While more than 170 foods have been identified to cause allergic reactions, eight allergens are responsible for the majority, and the most severe, reactions in the United States. The ‘big’ eight include: egg, milk, peanut, tree nut, wheat, soy, fish, and shellfish.

It is estimated that upwards of 15 million people in the United States have food allergies, and that number is on the rise. A Centers for Disease Control & Prevention report states there is increasing prevalence of food allergies among children, and a recent media headline shared that insurance claims for anaphylactic (severe) food reactions are going up in adults too.

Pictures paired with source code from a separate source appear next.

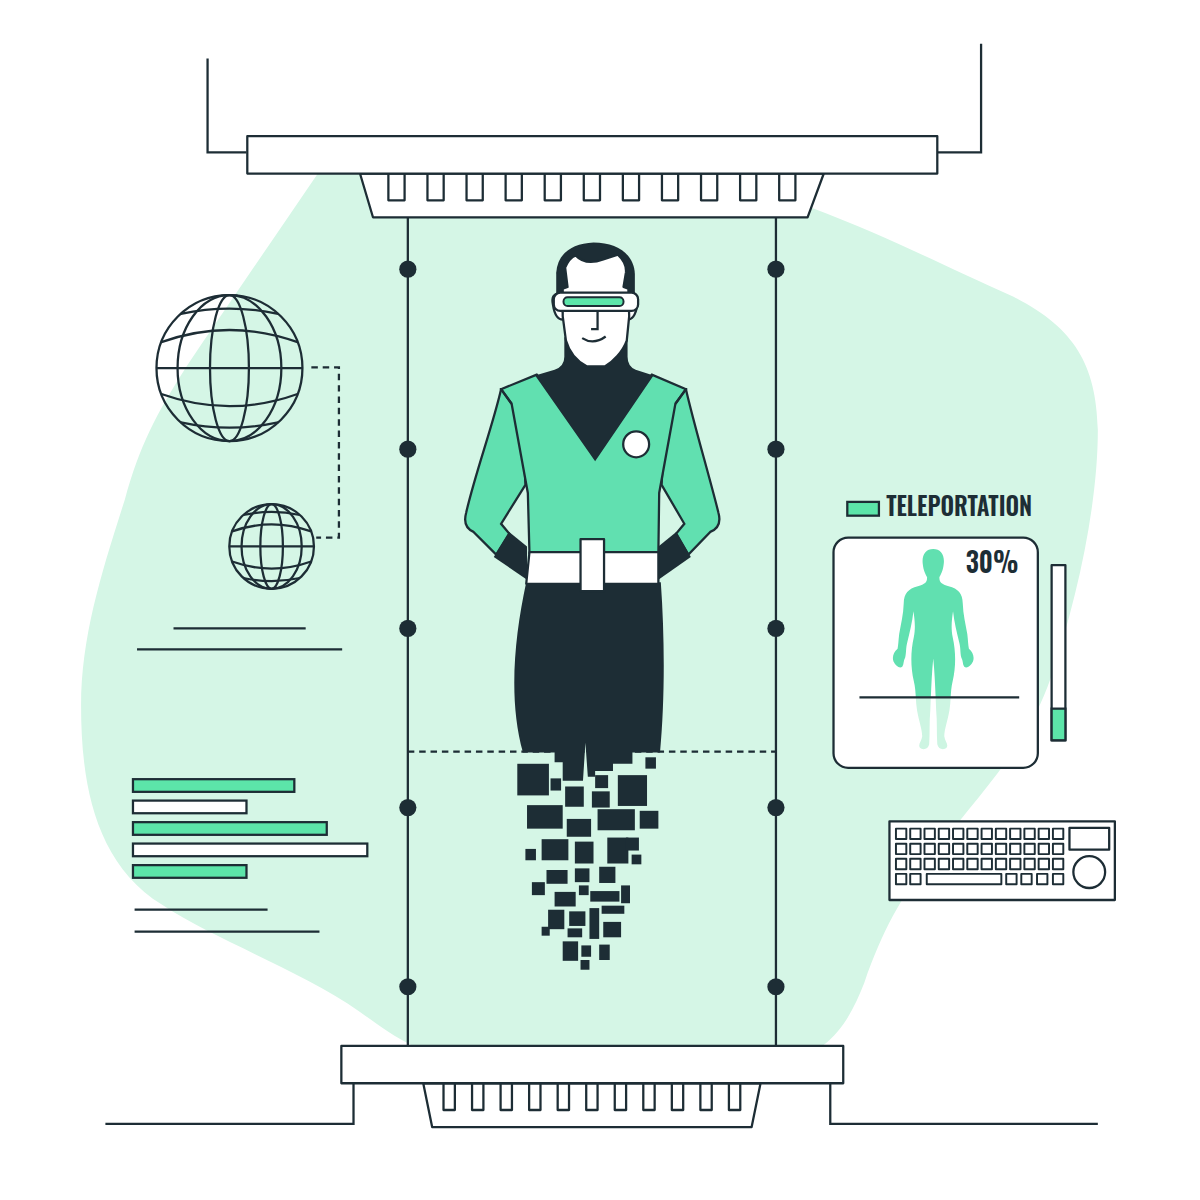
<!DOCTYPE html>
<html lang="en">
<head>
<meta charset="utf-8">
<title>Teleportation</title>
<link rel="stylesheet" href="https://fonts.googleapis.com/css2?family=Oswald:wght@500;600&amp;display=swap">
<style>
:root{
  --ink:#1d2d35;
  --mint:#5ce5a9;
  --suit:#61e0b0;
  --pale:#d5f6e6;
  --ghost:#cdf5e2;
  --paper:#ffffff;
}
*{margin:0;padding:0;box-sizing:border-box}
html,body{width:1200px;height:1200px;overflow:hidden;background:var(--paper)}
svg{display:block;width:1200px;height:1200px}
.line{fill:none;stroke:var(--ink);stroke-width:1.4;stroke-linejoin:miter}
.dash{stroke-dasharray:4 3}
.box{fill:var(--paper);stroke:var(--ink);stroke-width:1.4;stroke-linejoin:round}
.pale{fill:var(--pale)}
.mint{fill:var(--mint)}
.suit{fill:var(--suit)}
.ink{fill:var(--ink)}
.label{font-family:"Oswald","Arial Narrow",sans-serif;font-weight:600;fill:var(--ink)}
</style>
</head>
<body>
<svg viewBox="0 0 740 740" role="img" aria-label="A man in a visor being teleported inside a chamber, dissolving into pixels">
  <defs>
    <g id="globe" fill="none" stroke="var(--ink)">
      <circle r="45"/>
      <ellipse rx="32" ry="45"/>
      <ellipse rx="12" ry="45"/>
      <path d="M-45 0H45M-42-16Q0-31 42-16M-42 16Q0 31 42 16M-30-33.500Q0-40 30-33.500M-30 33.500Q0 40 30 33.500"/>
    </g>
    <rect id="top-slot" class="box" width="10" height="16.500"/>
    <rect id="base-slot" class="box" width="7" height="16.500"/>
    <circle id="node" class="ink" r="5.300"/>
    <rect id="key" class="box" width="6.400" height="6.400" style="stroke-width:1.200"/>
    <g id="key-row">
      <use href="#key"/><use href="#key" x="8.800"/><use href="#key" x="17.600"/><use href="#key" x="26.400"/>
      <use href="#key" x="35.200"/><use href="#key" x="44"/><use href="#key" x="52.800"/><use href="#key" x="61.600"/>
      <use href="#key" x="70.400"/><use href="#key" x="79.200"/><use href="#key" x="88"/><use href="#key" x="96.800"/>
    </g>
    <path id="body-shape" d="M575.500 338.500C580 338.500 582.600 342 582 347.500C581.600 352 580 354.500 579.300 356C579.200 359 580.500 360.300 585 361.500C591 363 593.500 366 593.700 372C593.900 379 595.500 385 596.500 391C597 395 597 398 597.500 400C600 402 601 405 600 408C598.500 411 596 412.500 594.500 411C593.500 409.500 594 407.500 592.800 405.500C592 402 592.500 400 591.500 396C590 390 588.500 384 587.700 377C587 382 586.300 387 587.500 393C589.500 402 589.500 411 587.500 420C586 426 586.500 432 585.500 438C584.300 445 582.500 449 582.300 454C582.700 457 585 459 583.800 461C582 463 578.500 462 578 459C577.500 452 578 445 577.300 438C576.800 426 576.500 416 575.500 406C574.500 416 574.200 426 573.700 438C573 445 573.500 452 573 459C572.500 462 569 463 567.200 461C566 459 568.300 457 568.700 454C568.500 449 566.700 445 565.500 438C564.500 432 565 426 563.500 420C561.500 411 561.500 402 563.500 393C564.700 387 564 382 563.300 377C562.500 384 561 390 559.500 396C558.500 400 559 402 558.200 405.500C557 407.500 557.500 409.500 556.500 411C555 412.500 552.500 411 551 408C550 405 551 402 553.500 400C554 398 554 395 554.500 391C555.500 385 557.100 379 557.300 372C557.500 366 560 363 566 361.500C570.500 360.300 571.800 359 571.700 356C571 354.500 569.400 352 569 347.500C568.400 342 571 338.500 575.500 338.500Z"/>
    <clipPath id="above-scan"><rect x="545" y="333" width="62" height="97"/></clipPath>
    <clipPath id="below-scan"><rect x="545" y="430" width="62" height="40"/></clipPath>
  </defs>

  <path id="backdrop" class="pale" d="M196 107C168 148 142 186 115 226C96 256 86 275 77 308C63 352 50 392 50 435C50 482 58 532 100 558C133 580 185 598 222 624C240 637 262 654 300 658H480C515 648 524 628 533 606C544 574 556 553 574 529C603 490 633 462 648 418C664 370 677 312 677 265C676 224 662 202 625 183C580 163 550 147 500 128C440 108 300 98 196 107Z"/>

  <g id="chamber-top">
    <path class="line" d="M128 36V94H152M605 27V94H578"/>
    <path class="box" d="M222 107H508L498 134H230Z"/>
    <use href="#top-slot" x="239.500" y="107"/><use href="#top-slot" x="263.600" y="107"/><use href="#top-slot" x="287.700" y="107"/>
    <use href="#top-slot" x="311.800" y="107"/><use href="#top-slot" x="335.900" y="107"/><use href="#top-slot" x="360" y="107"/>
    <use href="#top-slot" x="384.100" y="107"/><use href="#top-slot" x="408.200" y="107"/><use href="#top-slot" x="432.300" y="107"/>
    <use href="#top-slot" x="456.400" y="107"/><use href="#top-slot" x="480.500" y="107"/>
    <rect class="box" x="152.500" y="84" width="425.500" height="23"/>
  </g>

  <g id="chamber-tube">
    <path class="line" d="M251.500 134V645M478.500 134V645"/>
    <use href="#node" x="251.500" y="166"/><use href="#node" x="251.500" y="277"/><use href="#node" x="251.500" y="387.500"/><use href="#node" x="251.500" y="498"/><use href="#node" x="251.500" y="608.500"/>
    <use href="#node" x="478.500" y="166"/><use href="#node" x="478.500" y="277"/><use href="#node" x="478.500" y="387.500"/><use href="#node" x="478.500" y="498"/><use href="#node" x="478.500" y="608.500"/>
    <path class="line dash" d="M251.500 463.500H478.500"/>
  </g>

  <g id="chamber-base">
    <path class="line" d="M65 693H218V668M512 668V693H677"/>
    <path class="box" d="M261 668H469L463.500 695H266.500Z"/>
    <use href="#base-slot" x="273.500" y="668"/><use href="#base-slot" x="291.100" y="668"/><use href="#base-slot" x="308.700" y="668"/>
    <use href="#base-slot" x="326.300" y="668"/><use href="#base-slot" x="343.900" y="668"/><use href="#base-slot" x="361.500" y="668"/>
    <use href="#base-slot" x="379.100" y="668"/><use href="#base-slot" x="396.700" y="668"/><use href="#base-slot" x="414.300" y="668"/>
    <use href="#base-slot" x="431.900" y="668"/><use href="#base-slot" x="449.500" y="668"/>
    <rect class="box" x="210.500" y="645" width="309.500" height="23"/>
  </g>

  <g id="traveller">
    <g id="trousers" class="ink">
      <path d="M324.500 359C317 394 313.500 432 322.500 464H342V470H347V481.500H359.500L361 458L362.500 479H367V475.500H378V471H390V464H407C410 432 410 394 407.500 359Z"/>
    </g>
    <g id="arms">
      <path class="suit line" style="fill:var(--suit)" d="M309 240C304 262 293 292 287.500 316Q285 325 292 328L306 342L314 329L309 323L324 299L322 240Z"/>
      <path class="suit line" style="fill:var(--suit)" d="M423 240C428 262 437 292 443 316Q445.500 325 438 328L424.500 342L417 329L422 323L408 299L411 240Z"/>
      <path class="ink" d="M314 328L304.500 343.500L325 357.500V337Z"/>
      <path class="ink" d="M417 328L426 343.500L406 357.500V337Z"/>
    </g>
    <g id="tunic">
      <path class="line" style="fill:var(--suit)" d="M331 231L309 240L315.500 249L325.500 304L326.500 341H406L406.500 304L416.500 249L423 240L402 231L367 270Z"/>
      <path class="line" d="M315.500 249L309 240M416.500 249L423 240"/>
      <path class="ink" d="M348 208L348 220Q348 226 342 228L330 231.500L367 284.500L403 231.500L392 228Q387 226 387 220V208Z"/>
      <circle class="box" cx="392.300" cy="274" r="8"/>
    </g>
    <g id="belt">
      <path class="box" d="M326.500 340.500H406V360H324.500Z"/>
      <rect class="box" x="358" y="332.500" width="14.500" height="32"/>
    </g>
    <g id="head">
      <path class="ink" d="M343 184V168C344 156 353 150 366 149.500C381 149.500 391 157 391.500 169V184Z"/>
      <path class="box" d="M345 181Q339.500 181 341 188Q342.500 198 348 197ZM389 181Q394.500 181 393 188Q391.500 198 386 197Z"/>
      <path class="box" d="M347 178L350 177L348.500 165Q351 159 355 157.500Q361 164 372 160L381 157Q386.500 162 386 168L384.500 177L387.500 178L388 195L386.500 210C384 217 378 223 373 226H362C356 223 351 217 349 210L347 195Z"/>
      <rect class="box" x="341.500" y="180.500" width="52" height="11.200" rx="4"/>
      <rect class="mint" x="347.500" y="183.300" width="37" height="5.400" rx="2.500" stroke="var(--ink)" stroke-width="1.200"/>
      <path class="line" d="M368.500 192V203H364.500M359 208.500Q366 213 373.500 207.500"/>
    </g>
  </g>

  <g id="pixels" class="ink">
    <rect x="319" y="471" width="19.500" height="19.500"/>
    <rect x="339.500" y="480" width="6.500" height="7.500"/>
    <rect x="348.500" y="485" width="11.500" height="12.500"/>
    <rect x="367" y="478" width="8" height="8"/>
    <rect x="381" y="478" width="18" height="19"/>
    <rect x="398" y="467" width="6.500" height="7"/>
    <rect x="325" y="496.500" width="22" height="14.500"/>
    <rect x="365" y="488" width="11" height="10"/>
    <rect x="349.500" y="505" width="15" height="11"/>
    <rect x="368.500" y="499" width="23" height="13"/>
    <rect x="394.500" y="500" width="11.500" height="11"/>
    <rect x="324" y="523.500" width="6.500" height="7"/>
    <rect x="334" y="517.500" width="16.500" height="13"/>
    <rect x="354.500" y="519" width="11.500" height="13.500"/>
    <rect x="374.500" y="516.500" width="13" height="16"/>
    <rect x="386" y="516.500" width="8" height="8"/>
    <rect x="389.500" y="527" width="6" height="6"/>
    <rect x="337" y="536.500" width="13" height="8.500"/>
    <rect x="354.500" y="535.500" width="9" height="8.500"/>
    <rect x="369.500" y="534.500" width="10" height="10"/>
    <rect x="328" y="544" width="8" height="8"/>
    <rect x="342" y="550" width="13" height="9"/>
    <rect x="357" y="546" width="6" height="6"/>
    <rect x="364" y="549.500" width="18" height="6.500"/>
    <rect x="383" y="546" width="5.500" height="11"/>
    <rect x="338" y="561" width="10" height="12"/>
    <rect x="351" y="562" width="10" height="9"/>
    <rect x="363.500" y="560" width="6" height="19"/>
    <rect x="371" y="558.500" width="14" height="5"/>
    <rect x="372" y="568.500" width="11" height="9.500"/>
    <rect x="334" y="571.500" width="5" height="5.500"/>
    <rect x="350" y="572.500" width="9" height="5.500"/>
    <rect x="347" y="580.500" width="9.500" height="12"/>
    <rect x="358.500" y="583" width="6" height="7"/>
    <rect x="369.500" y="582.500" width="6.500" height="9.500"/>
    <rect x="358" y="592" width="5.500" height="6"/>
  </g>

  <g id="coordinates">
    <use href="#globe" transform="translate(141.500 227)" stroke-width="1.400"/>
    <use href="#globe" transform="translate(167.500 337) scale(.58)" stroke-width="2.400"/>
    <path class="line dash" d="M192 226.500H209V331.500H195"/>
    <path class="line" d="M107 387.500H188.500M84.500 400.500H211"/>
  </g>

  <g id="bar-chart" stroke="var(--ink)" stroke-width="1.400">
    <rect class="mint" x="82" y="480.500" width="99.500" height="7.800"/>
    <rect fill="var(--paper)" x="82" y="493.700" width="70" height="7.800"/>
    <rect class="mint" x="82" y="507" width="119.500" height="7.800"/>
    <rect fill="var(--paper)" x="82" y="520.200" width="144.500" height="7.800"/>
    <rect class="mint" x="82" y="533.500" width="70" height="7.800"/>
    <path d="M83 561H165M83 574.500H197"/>
  </g>

  <g id="progress-panel">
    <rect class="mint" x="522.500" y="309.500" width="19.500" height="8.500" stroke="var(--ink)" stroke-width="1.400"/>
    <text class="label" x="546.500" y="318.500" font-size="15.500" textLength="90" lengthAdjust="spacingAndGlyphs">TELEPORTATION</text>
    <rect class="box" x="514" y="331.500" width="126" height="142" rx="9"/>
    <use href="#body-shape" fill="var(--suit)" clip-path="url(#above-scan)"/>
    <use href="#body-shape" fill="var(--ghost)" clip-path="url(#below-scan)"/>
    <path class="line" d="M530 430H628.500"/>
    <text class="label" x="595.500" y="353.500" font-size="17.500" textLength="32.500" lengthAdjust="spacingAndGlyphs">30%</text>
    <rect class="box" x="648.500" y="348.500" width="8.500" height="108"/>
    <rect class="mint" x="648.500" y="437" width="8.500" height="19.500" stroke="var(--ink)" stroke-width="1.400"/>
  </g>

  <g id="keyboard">
    <rect class="box" x="548.500" y="506.500" width="139" height="48.500"/>
    <use href="#key-row" x="552.500" y="511"/>
    <use href="#key-row" x="552.500" y="520.300"/>
    <use href="#key-row" x="552.500" y="529.600"/>
    <use href="#key" x="552.500" y="538.900"/><use href="#key" x="561.300" y="538.900"/>
    <rect class="box" x="571.500" y="538.900" width="46" height="6.400" style="stroke-width:1.200"/>
    <use href="#key" x="620.500" y="538.900"/><use href="#key" x="629.800" y="538.900"/><use href="#key" x="639.500" y="538.900"/><use href="#key" x="649.300" y="538.900"/>
    <rect class="box" x="659.500" y="510.500" width="24.500" height="13.500"/>
    <circle class="box" cx="671.700" cy="537.800" r="9.800"/>
  </g>
</svg>
</body>
</html>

Although the reason(s) or cause(s) for these increases is unknown, what is known is that food allergies impact quality of life. Holidays can be a particularly challenging time for people with food allergies, but Food Allergy Research & Education (FARE) has initiated a worldwide movement to create a safer, happier Halloween for all. To support the movement, all you have to do is offer non-food treats, like bubbles or stickers, and place a teal pumpkin on your doorstep as a way to let families know you are safe for children with food allergies or other health concerns.

If Halloween is one of your favorite celebrations during the year, think about how a small change in what you hand out can allow others to experience the fun and tradition of trick-or-treating.

The TEAL PUMPKIN PROJECT and the Teal Pumpkin Image are trademarks of Food Allergy Research & Education (FARE)

 

Sources:                     

NIAID-Sponsored Expert Panel. Guidelines for the diagnosis and management of food allergy in the United States: Report of the NIAID-sponsored expert panel. J Allergy Clin Immunol. 2010; 126(6):S1-58

Jackson KD, Howie LD, Akinbami LJ. Trends in allergic conditions among children: United States, 1997-2011. NCHS data brief, no 121. Hyattsville, MD: National Center for Health Statistics. 2013. Retrieved from http://www.cdc.gov/nchs/products/databriefs/db121.htm.

National Institute of Allergy and Infectious Diseases, National Institutes of Health. Report of the NIH Expert Panel on Food Allergy Research. 2006. Retrieved from www.niaid.nih.gov/topics/foodallergy/research/pages/reportfoodallergy.aspx

United States Census Bureau Quick Facts (2015 estimates).

Shemesh E, Annunziato RA, Ambrose MA, Ravid NL, Mullarkey C, Rubes M, Chuang K, Sicherer M, Sicherer S. Child and parental reports of bullying in a consecutive sample of children with food allergy. Pediatrics 2013; 131:e10-e17.

Herbert L, Shemesh E, Bender B. Clinical management of psychosocial concerns related to food allergy. J Allergy Clin Immunol Pract. 2016; 4(2):205-213.

Bollinger ME; Dahlquist LM, Mudd K; Sonntag C, Dillinger L, McKenna K. The impact of food allergy on the daily activities of children and their families. Ann Allergy Asthma Immunol. 2006; 96:415-421.

Food Allergy Research & Education. Teal Pumpkin Project. https://www.foodallergy.org/education-awareness/teal-pumpkin-project